Feature Image

How to respond to an outbreak of infection at your school

 

At the end of last year, around 60 schools in North East England were hit by an outbreak of Norovirus. Schools had to close whilst deep cleans were conducted to prevent further spread of the bug. Meanwhile, those showing symptoms of being unwell were advised to stay away from schools and places of work for at least 48 hours.

Let’s face it, we spend half our lives teaching children to share; share books, share toys, and share games, and the other half wishing they didn’t share so much. With coughs and sneezes and lots of children in close proximity, schools are a breeding ground for winter vomiting bugs. These kinds of seasonal bugs are said to affect between 600,000 and a million people each year.

There are some simple steps you can take to minimise the risk of spreading Norovirus or other vomiting bugs in your school such as:

  • Frequently washing your hands with soap and encouraging children to do the same. 
  • Ensuring that an infected child doesn’t share blankets or toys with others.
  • Keeping a child with Norovirus away from other children, or vulnerable adults, wherever possible. 

However, if, despite your best efforts, the classroom is starting to look a little sparse, maybe it’s time to fight back against the virus outbreak in your school.

 

When is an outbreak considered an ‘outbreak’?

According to the government, an outbreak or incident may be defined as:

‘1) an incident in which 2 or more people experiencing a similar illness are linked in time or place or

2) a greater than expected rate of infection compared with the usual background rate for the place and time where the outbreak has occurred’

 

As soon as an outbreak has been identified, the Headteacher should contact their local health protection team. They’ll discuss the situation with you and confirm whether any actions are required.

 

If you are unsure whether the occurrence of an infectious illness at your school constitutes an outbreak, call your local health protection team.

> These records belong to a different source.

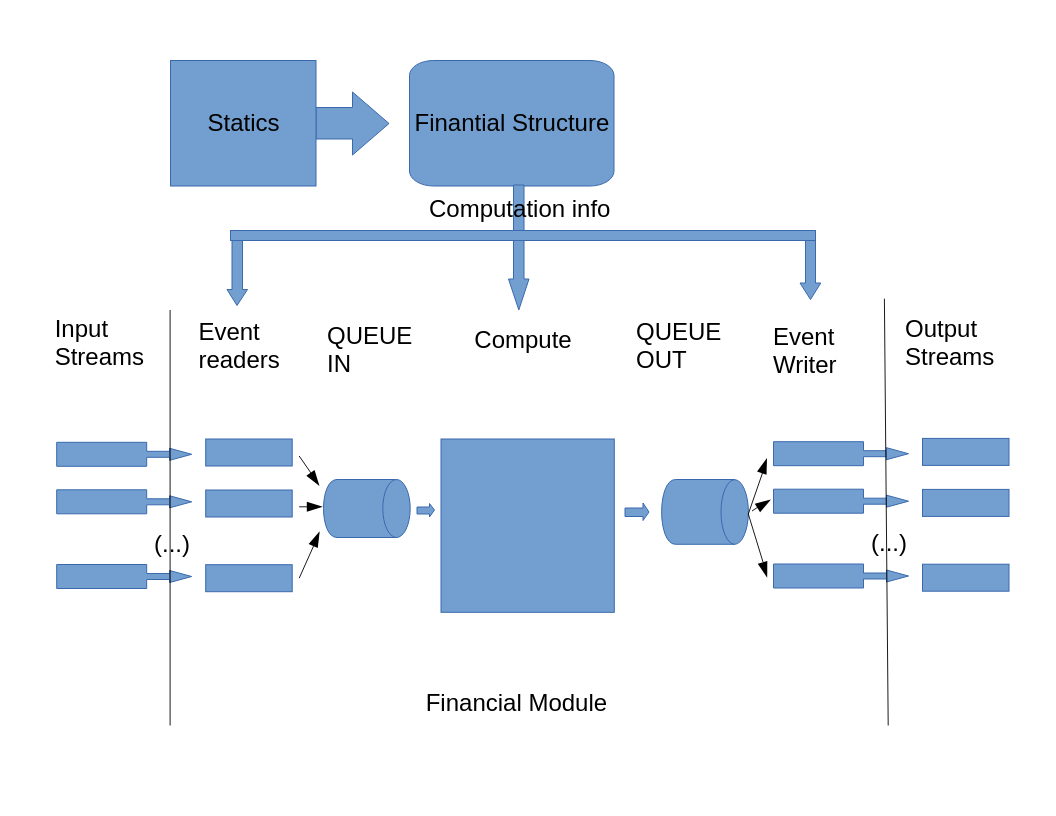
<!DOCTYPE html>
<html lang="en">
<head>
<meta charset="utf-8">
<title>Financial Module</title>
<style>
:root { --fill: #729fcf; --edge: #3a69ae; --ink: #000; --paper: #fff; }
* { box-sizing: border-box; margin: 0; padding: 0; }
html, body { width: 1056px; height: 816px; overflow: hidden; background: var(--paper); }
.diagram { position: relative; width: 1056px; height: 816px; overflow: hidden; color: var(--ink); font: 24px/28px "Liberation Sans", Arial, sans-serif; }
.shapes { position: absolute; inset: 0; display: block; }
.blocks { fill: var(--fill); stroke: var(--edge); stroke-width: 1; }
.lines { stroke: var(--ink); stroke-width: 0.9; fill: none; }
.heads { fill: var(--ink); }
.label { position: absolute; left: var(--x); top: var(--y); white-space: nowrap; font-weight: 400; }
</style>
</head>
<body>
<main class="diagram">
<svg class="shapes" width="1056" height="816" viewBox="0 0 1056 816" aria-hidden="true">
  <defs>
    <path id="stream" d="M0 0H90V9H113V6L135 12L113 18V15H90V24H0Z"/>
    <path id="stream-head" d="M113 6V18"/>
    <rect id="event-box" width="86.5" height="27"/>
    <polygon id="arrowhead" points="0,0 -16,-5 -16,5"/>
  </defs>

  <g class="blocks">
    <g id="structure">
      <path d="M316 107.5H352.5V92L389 123.5L352.5 155V139H316Z"/>
      <rect x="170.5" y="60.5" width="145.5" height="125.5"/>
      <rect x="409.5" y="60.5" width="204.5" height="125.5" rx="24" ry="15"/>
    </g>
    <g id="computation-info">
      <path d="M513.5 185H524V279H529L518.8 310L508.5 279H513.5Z"/>
      <path d="M232 240.5H242.5V289.5H247.5L237 305.5L227 289.5H232Z"/>
      <path d="M805.5 240.5H815.5V283H820.8L810.5 299.5L800 283H805.5Z"/>
      <rect x="230.5" y="230.5" width="585" height="10"/>
    </g>
    <g id="input-streams">
      <use href="#stream" x="56.7" y="442.3"/><use href="#stream-head" x="56.7" y="442.3"/>
      <use href="#stream" x="56.7" y="489.8"/><use href="#stream-head" x="56.7" y="489.8"/>
      <use href="#stream" x="56.7" y="564.5"/><use href="#stream-head" x="56.7" y="564.5"/>
    </g>
    <g id="event-readers">
      <use href="#event-box" x="205.7" y="439"/>
      <use href="#event-box" x="205.7" y="490"/>
      <use href="#event-box" x="205.7" y="564.7"/>
    </g>
    <g id="queue-in">
      <path d="M396.5 479.5H337C319 479.5 319 537.5 337 537.5H396.5Z"/>
      <ellipse cx="396.5" cy="508.5" rx="13.7" ry="29"/>
      <path d="M417 507H429.5V503.5L434.5 510L429.5 517V514H417Z"/>
    </g>
    <rect id="compute" x="441" y="439" width="173.3" height="173.3"/>
    <g id="queue-out">
      <path d="M625 508H643V503L649 512L643 520.5V516.5H625Z"/>
      <path d="M734.7 479.5H675.5C657 479.5 657 544.3 675.5 544.3H734.7Z"/>
      <ellipse cx="734.7" cy="512" rx="13.7" ry="32.3"/>
    </g>
    <g id="event-writers">
      <use href="#stream" x="773.5" y="441.7"/><use href="#stream-head" x="773.5" y="441.7"/>
      <use href="#stream" x="773.5" y="489.2"/><use href="#stream-head" x="773.5" y="489.2"/>
      <use href="#stream" x="773.5" y="564"/><use href="#stream-head" x="773.5" y="564"/>
    </g>
    <g id="output-streams">
      <use href="#event-box" x="922.5" y="438.4"/>
      <use href="#event-box" x="922.5" y="489.4"/>
      <use href="#event-box" x="922.5" y="564.2"/>
    </g>
  </g>

  <g class="lines">
    <line x1="170.1" y1="310" x2="170.1" y2="725.5"/>
    <line x1="884.4" y1="298.7" x2="888.2" y2="725.5"/>
    <line x1="299.2" y1="456" x2="312" y2="474.5"/>
    <line x1="299.2" y1="506.8" x2="308" y2="506.8"/>
    <line x1="299.2" y1="578.2" x2="314" y2="545"/>
    <line x1="748.3" y1="514" x2="762.5" y2="473"/>
    <line x1="752" y1="511" x2="758" y2="507"/>
    <line x1="748.3" y1="514" x2="763" y2="562"/>
  </g>
  <g class="heads">
    <use href="#arrowhead" transform="translate(319.5 486) rotate(55.5)"/>
    <use href="#arrowhead" transform="translate(322.8 506.8)"/>
    <use href="#arrowhead" transform="translate(319.7 531.3) rotate(-66)"/>
    <use href="#arrowhead" transform="translate(767 458) rotate(-71)"/>
    <use href="#arrowhead" transform="translate(771 499.5) rotate(-32)"/>
    <use href="#arrowhead" transform="translate(767.2 577.7) rotate(73)"/>
  </g>
</svg>

<p class="label" style="--x:207.5px;--y:109px">Statics</p>
<p class="label" style="--x:414.5px;--y:109px">Finantial Structure</p>
<p class="label" style="--x:429px;--y:195px">Computation info</p>
<p class="label" style="--x:54.7px;--y:315px">Input<br>Streams</p>
<p class="label" style="--x:198.4px;--y:318px">Event<br>readers</p>
<p class="label" style="--x:327px;--y:322px">QUEUE<br>IN</p>
<p class="label" style="--x:474.3px;--y:326px">Compute</p>
<p class="label" style="--x:636px;--y:318px">QUEUE<br>OUT</p>
<p class="label" style="--x:773px;--y:323px">Event<br>Writer</p>
<p class="label" style="--x:905px;--y:315px">Output<br>Streams</p>
<p class="label" style="--x:154px;--y:530px">(...)</p>
<p class="label" style="--x:871px;--y:529px">(...)</p>
<h1 class="label" style="--x:425.7px;--y:689px;font-size:24px">Financial Module</h1>
</main>
</body>
</html>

However, before picking up the phone, make sure you have the following info to hand:

  • Total numbers affected (including any staff)
  • Symptoms
  • Date(s) when symptoms first appeared
  • Number of classes affected

You can find a full list of notifiable illnesses here.

 

When to close a school following an outbreak of infection

Last year, Bangor Academy and Sixth Form College closed because over 800 students were off sick with Norovirus. Closing a school is a serious decision though. It affects students’ learning but also a parent’s ability to get to work, and therefore, potentially, a business’s ability to open. There seems to be no hard and fast rule on when to close a school, but if your local health protection team feel that a school closure is necessary to enable a deep clean, they’ll advise you accordingly.

 

What is a deep clean?

The government has issued extensive guidelines on the best way to keep a school clean and minimise the spread of viruses or infections. Through a combination of contract cleaning, with separate cleaning equipment for separate zones, and advice on how to clean toys and equipment and potentially biohazardous spills,  it’s usually possible for schools to manage regular cleaning with some professional help. However, in the event of an outbreak, a deep clean may be necessary.

The intense nature of this type of clean will mean that it’s usually necessary to call in a professional cleaning team with experience in cleaning schools. Professional deep clean service providers like our teams at Rainbow are:

  • Familiar with guidelines on the best way to clean schools.
  • Have DBS checked staff available to conduct school cleans.
  • Are used to working with schools either in term time, around the regular school day, outside of the school day, or during a school closure. 
  • Will be familiar with the different types of cleaning and the areas that require cleaning in schools – children use furniture and upholstery very differently to the way adults in an office would). 
  • Will be familiar in complying with a school’s deep cleaning plan. 

If you require a deep clean or are interested to learn more about how a deep clean of your school, college or nursery can reduce the spread of illness, contact Rainbow. We have a 24/7 hotline, so you can get advice when you need it. Call us today on 01624 422 488. With over 60 branches of Rainbow around the UK, we’re bound to have a branch near you.

03/03/20